As much butter as you’re comfortable with
One head of cabbage (optional but not really)
2 tbsp. sugar
What you’ll do:
Peel and chop the potatoes into uniform pieces. Bring to a boil in heavily salted water.
Meanwhile, dice the onions. Put a bunch of butter in a sauté pan. Caramelize those babies. Get them nice and golden.
Drain potatoes. Put them back in the soup pot. Pour in onions AND all that glorious butter. Do not neglect the butter. IMPORTANT: do not put your onion pan in the dishwasher yet. You’re going to use all that oniony goodness to flavor your cabbage.
Pour a decent amount of milk into the potato and onion mixture. Keep adding milk as you use an immersion blender (or just a regular blender) to bring the soup to the consistency you desire.
Dump in the shredded cheese and put the soup on simmer to let everything come together. Salt and pepper liberally. Add milk if it’s too thick.
Put more butter in your onion pan. As it melts, scrape up any of that nice onion char from the bottom of the pan. Core the cabbage and chop into 1-inch shreds.
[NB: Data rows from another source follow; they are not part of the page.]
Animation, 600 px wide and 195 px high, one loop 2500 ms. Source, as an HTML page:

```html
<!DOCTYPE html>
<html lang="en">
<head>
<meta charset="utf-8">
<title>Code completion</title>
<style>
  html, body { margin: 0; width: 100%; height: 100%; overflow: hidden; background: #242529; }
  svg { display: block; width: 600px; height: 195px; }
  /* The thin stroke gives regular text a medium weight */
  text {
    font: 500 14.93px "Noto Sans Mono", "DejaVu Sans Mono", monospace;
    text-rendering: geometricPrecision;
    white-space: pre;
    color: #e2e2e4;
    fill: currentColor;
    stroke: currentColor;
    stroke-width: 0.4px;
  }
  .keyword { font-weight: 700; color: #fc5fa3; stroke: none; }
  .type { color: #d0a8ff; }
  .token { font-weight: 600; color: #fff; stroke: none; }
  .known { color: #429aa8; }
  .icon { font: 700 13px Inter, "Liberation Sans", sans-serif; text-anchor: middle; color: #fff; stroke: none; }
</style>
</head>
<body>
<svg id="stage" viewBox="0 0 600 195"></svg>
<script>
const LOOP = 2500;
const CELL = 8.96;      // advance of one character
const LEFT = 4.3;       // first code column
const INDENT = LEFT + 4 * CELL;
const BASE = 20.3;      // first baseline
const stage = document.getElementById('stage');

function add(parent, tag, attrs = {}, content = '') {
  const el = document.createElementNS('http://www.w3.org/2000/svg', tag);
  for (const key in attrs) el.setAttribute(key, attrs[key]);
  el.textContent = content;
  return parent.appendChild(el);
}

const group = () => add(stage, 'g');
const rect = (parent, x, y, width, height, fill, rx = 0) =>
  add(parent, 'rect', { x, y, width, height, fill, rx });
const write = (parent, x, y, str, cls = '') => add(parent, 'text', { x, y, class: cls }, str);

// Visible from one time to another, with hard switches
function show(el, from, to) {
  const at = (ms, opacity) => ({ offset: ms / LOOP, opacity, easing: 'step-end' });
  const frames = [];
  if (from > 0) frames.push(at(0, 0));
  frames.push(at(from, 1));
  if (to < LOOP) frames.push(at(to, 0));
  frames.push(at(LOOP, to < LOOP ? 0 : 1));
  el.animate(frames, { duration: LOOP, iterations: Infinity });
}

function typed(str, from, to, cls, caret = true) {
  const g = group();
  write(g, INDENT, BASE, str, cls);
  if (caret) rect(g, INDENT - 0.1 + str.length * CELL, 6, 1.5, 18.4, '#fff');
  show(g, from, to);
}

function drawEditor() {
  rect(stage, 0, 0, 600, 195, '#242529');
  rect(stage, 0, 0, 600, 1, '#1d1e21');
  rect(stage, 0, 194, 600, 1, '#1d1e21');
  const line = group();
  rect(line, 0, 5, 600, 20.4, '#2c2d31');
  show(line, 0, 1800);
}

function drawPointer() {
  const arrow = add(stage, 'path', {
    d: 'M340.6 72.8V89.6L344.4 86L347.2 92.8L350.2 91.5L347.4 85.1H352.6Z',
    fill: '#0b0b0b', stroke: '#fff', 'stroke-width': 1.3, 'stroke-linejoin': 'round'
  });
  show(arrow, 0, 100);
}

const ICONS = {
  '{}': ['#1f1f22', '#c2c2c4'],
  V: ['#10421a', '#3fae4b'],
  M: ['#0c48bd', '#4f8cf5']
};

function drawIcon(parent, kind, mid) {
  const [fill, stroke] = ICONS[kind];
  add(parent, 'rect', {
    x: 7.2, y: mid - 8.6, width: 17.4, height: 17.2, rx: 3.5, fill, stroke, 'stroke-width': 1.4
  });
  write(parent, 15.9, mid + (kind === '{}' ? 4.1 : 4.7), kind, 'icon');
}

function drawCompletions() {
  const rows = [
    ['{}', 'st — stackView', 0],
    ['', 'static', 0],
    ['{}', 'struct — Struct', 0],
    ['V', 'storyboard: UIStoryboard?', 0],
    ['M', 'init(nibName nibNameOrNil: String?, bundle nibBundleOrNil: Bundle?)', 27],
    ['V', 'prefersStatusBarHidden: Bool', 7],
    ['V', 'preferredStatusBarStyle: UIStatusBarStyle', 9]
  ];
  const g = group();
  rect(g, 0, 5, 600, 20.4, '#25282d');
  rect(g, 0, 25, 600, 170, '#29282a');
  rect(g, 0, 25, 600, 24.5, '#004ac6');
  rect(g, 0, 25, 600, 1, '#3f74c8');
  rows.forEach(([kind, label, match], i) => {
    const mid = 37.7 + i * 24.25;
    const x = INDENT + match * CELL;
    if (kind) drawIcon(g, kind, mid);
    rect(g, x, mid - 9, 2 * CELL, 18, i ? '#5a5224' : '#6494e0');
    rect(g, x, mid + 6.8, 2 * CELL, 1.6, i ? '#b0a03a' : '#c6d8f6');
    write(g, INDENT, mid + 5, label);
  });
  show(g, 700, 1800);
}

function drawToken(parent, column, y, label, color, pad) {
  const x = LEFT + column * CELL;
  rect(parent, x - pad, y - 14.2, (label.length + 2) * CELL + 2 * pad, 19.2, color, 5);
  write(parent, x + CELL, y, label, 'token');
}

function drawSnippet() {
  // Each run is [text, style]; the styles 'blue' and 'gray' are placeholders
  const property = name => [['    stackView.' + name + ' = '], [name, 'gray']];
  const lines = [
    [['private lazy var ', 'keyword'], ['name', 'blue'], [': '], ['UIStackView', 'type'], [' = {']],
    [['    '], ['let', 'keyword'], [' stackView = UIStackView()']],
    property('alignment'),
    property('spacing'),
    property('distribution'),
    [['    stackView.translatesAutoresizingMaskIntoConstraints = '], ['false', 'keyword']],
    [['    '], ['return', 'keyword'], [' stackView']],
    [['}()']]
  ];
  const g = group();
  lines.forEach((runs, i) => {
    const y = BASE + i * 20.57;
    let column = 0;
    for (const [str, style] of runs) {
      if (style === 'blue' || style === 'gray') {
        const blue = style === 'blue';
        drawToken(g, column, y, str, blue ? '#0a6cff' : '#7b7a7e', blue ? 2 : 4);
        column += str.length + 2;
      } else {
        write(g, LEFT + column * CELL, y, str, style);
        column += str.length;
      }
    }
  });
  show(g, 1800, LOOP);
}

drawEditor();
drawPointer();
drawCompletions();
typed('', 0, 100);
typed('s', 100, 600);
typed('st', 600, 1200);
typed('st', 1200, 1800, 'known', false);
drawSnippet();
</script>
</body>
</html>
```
Place the cabbage into the pan and use your hand or tongs to try to coat as much of it as possible with the butter.
Sprinkle in 2 tbsps. of sugar (or more), a lot of salt (or more), a lot of pepper (or more), and about half of a drinking glass of water. Place lid on pan and steam the cabbage at high heat. Stirring occasionally until your cabbage has the bite (or lack thereof) that you prefer.
Serve potato soup with cabbage on the top of it!
Think about your life and have some pretty profound realizations as you enjoy the best soup ever.
*Results may vary.
Thanks, Ashley, for a memorable night full of comfort food and comfort in general! As is our tradition, we ended the evening in the best way possible: with one of the